**Stored data entries**

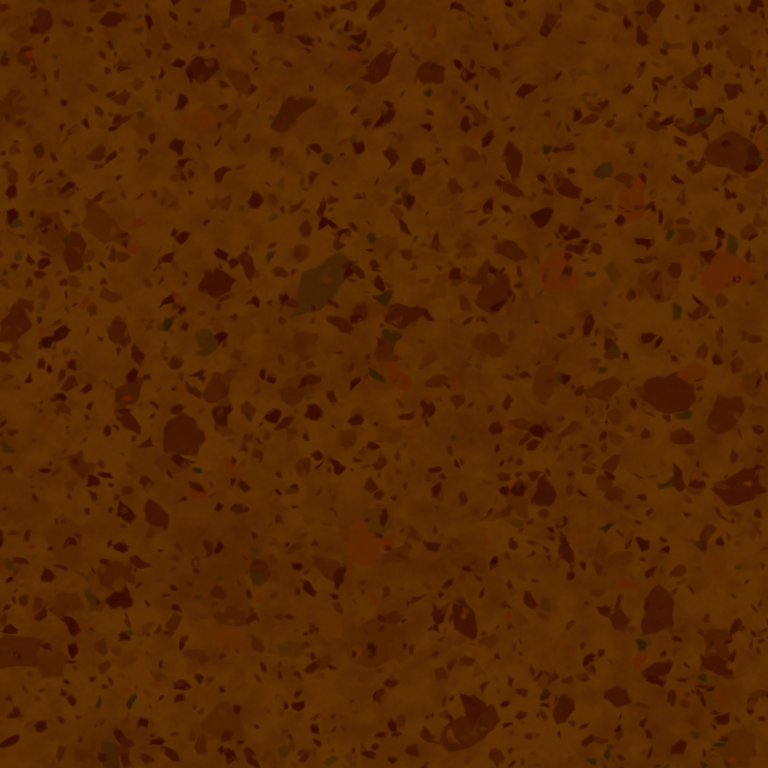
Reproduce this texture procedurally as a three.js fragment shader.

```glsl
varying vec2 vUv;

const vec3 AMBER = vec3(0.368, 0.186, 0.008);
const vec3 UMBER = vec3(0.215, 0.035, 0.0);
const vec3 OLIVE = vec3(0.19, 0.10, 0.01);
const vec3 RUST = vec3(0.37, 0.13, 0.0);
const float TAU = 6.28318;

float hash(vec2 p) {
  vec3 q = fract(vec3(p.xyx) * 0.1031);
  q += dot(q, q.yzx + 33.33);
  return fract((q.x + q.y) * q.z);
}

vec2 hash2(vec2 p) {
  return vec2(hash(p + 17.3), hash(p + 71.9));
}

float noise(vec2 p) {
  vec2 i = floor(p);
  vec2 f = fract(p);
  f = f * f * (3.0 - 2.0 * f);
  return mix(mix(hash(i), hash(i + vec2(1.0, 0.0)), f.x),
             mix(hash(i + vec2(0.0, 1.0)), hash(i + vec2(1.0, 1.0)), f.x), f.y);
}

float fbm(vec2 p) {
  float sum = 0.0;
  float weight = 0.5;
  for (int i = 0; i < 4; i++) {
    sum += weight * noise(p);
    p = p * 2.03 + 11.7;
    weight *= 0.5;
  }
  return sum;
}

mat2 rotation(float a) {
  return mat2(cos(a), -sin(a), sin(a), cos(a));
}

// Signed distance to a chip cut by randomly placed straight sides
float chip(vec2 p, float radius, vec2 id) {
  float stretch = mix(1.0, 1.5, hash(id + 5.1));
  p = rotation(TAU * hash(id + 9.7)) * p * vec2(1.0, 1.0);
  p *= vec2(1.0 / stretch, stretch);
  float d = length(p) - radius * 1.25;
  for (int i = 0; i < 6; i++) {
    float k = float(i);
    float a = TAU * (k + 0.7 * hash(id + k * 3.7)) / 6.0;
    float side = radius * mix(0.7, 1.2, hash(id + k * 5.3 + 2.0));
    d = max(d, dot(p, vec2(cos(a), sin(a))) - side);
  }
  return d;
}

// Lays one size class of chips over the ground colour
vec3 scatter(vec3 ground, vec2 uv, float cells, float density, vec2 depthRange, float seed) {
  vec2 p = uv * cells;
  vec2 cell = floor(p);
  float blur = 0.0026 * cells;
  for (int y = -1; y <= 1; y++) {
    for (int x = -1; x <= 1; x++) {
      vec2 corner = cell + vec2(float(x), float(y));
      vec2 id = corner + seed;
      if (hash(id) > density) continue;
      vec2 center = corner + 0.15 + 0.7 * hash2(id);
      float radius = mix(0.13, 0.31, hash(id + 41.0));
      float cover = smoothstep(blur, -blur, chip(p - center, radius, id));
      float depth = mix(depthRange.x, depthRange.y, hash(id + 53.0));
      float kind = hash(id + 67.0);
      vec3 tint = kind < 0.07 ? OLIVE : (kind > 0.93 ? RUST : UMBER);
      float grain = 0.85 + 0.3 * noise(uv * 110.0 + seed);
      ground = mix(ground, mix(AMBER, tint, depth), cover * min(grain, 1.0));
    }
  }
  return ground;
}

void main() {
  // Mottled resin ground
  float cloud = fbm(vUv * 7.0);
  float mottle = fbm(vUv * 42.0 + 30.0);
  float shade = 0.07 + 0.35 * (cloud - 0.47) + 0.55 * (mottle - 0.47);
  vec3 color = mix(AMBER, UMBER, clamp(shade, -0.02, 0.4));

  // Ragged chip outlines
  vec2 wobble = vec2(noise(vUv * 75.0), noise(vUv * 75.0 + 50.0)) - 0.5;
  vec2 uv = vUv + 0.007 * wobble;

  // Chips from broad and faint to small and dark
  color = scatter(color, uv, 9.0, 0.38, vec2(0.12, 0.75), 100.0);
  color = scatter(color, uv, 17.0, 0.42, vec2(0.1, 0.85), 200.0);
  color = scatter(color, uv, 29.0, 0.42, vec2(0.15, 1.0), 300.0);
  color = scatter(color, uv, 40.0, 0.32, vec2(0.2, 1.05), 400.0);
  color = scatter(color, uv, 64.0, 0.35, vec2(0.1, 0.9), 500.0);

  // Faint fine speckle
  color *= 1.0 + 0.05 * (noise(vUv * 230.0) - 0.5);
  gl_FragColor = vec4(color, 1.0);
}
```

**WHAT THE TASK ASKS**
Where a line of the entries contains the word "AMBER", copy that line.

**EXERCISE RESPONSE**
const vec3 AMBER = vec3(0.368, 0.186, 0.008);
      ground = mix(ground, mix(AMBER, tint, depth), cover * min(grain, 1.0));
  vec3 color = mix(AMBER, UMBER, clamp(shade, -0.02, 0.4));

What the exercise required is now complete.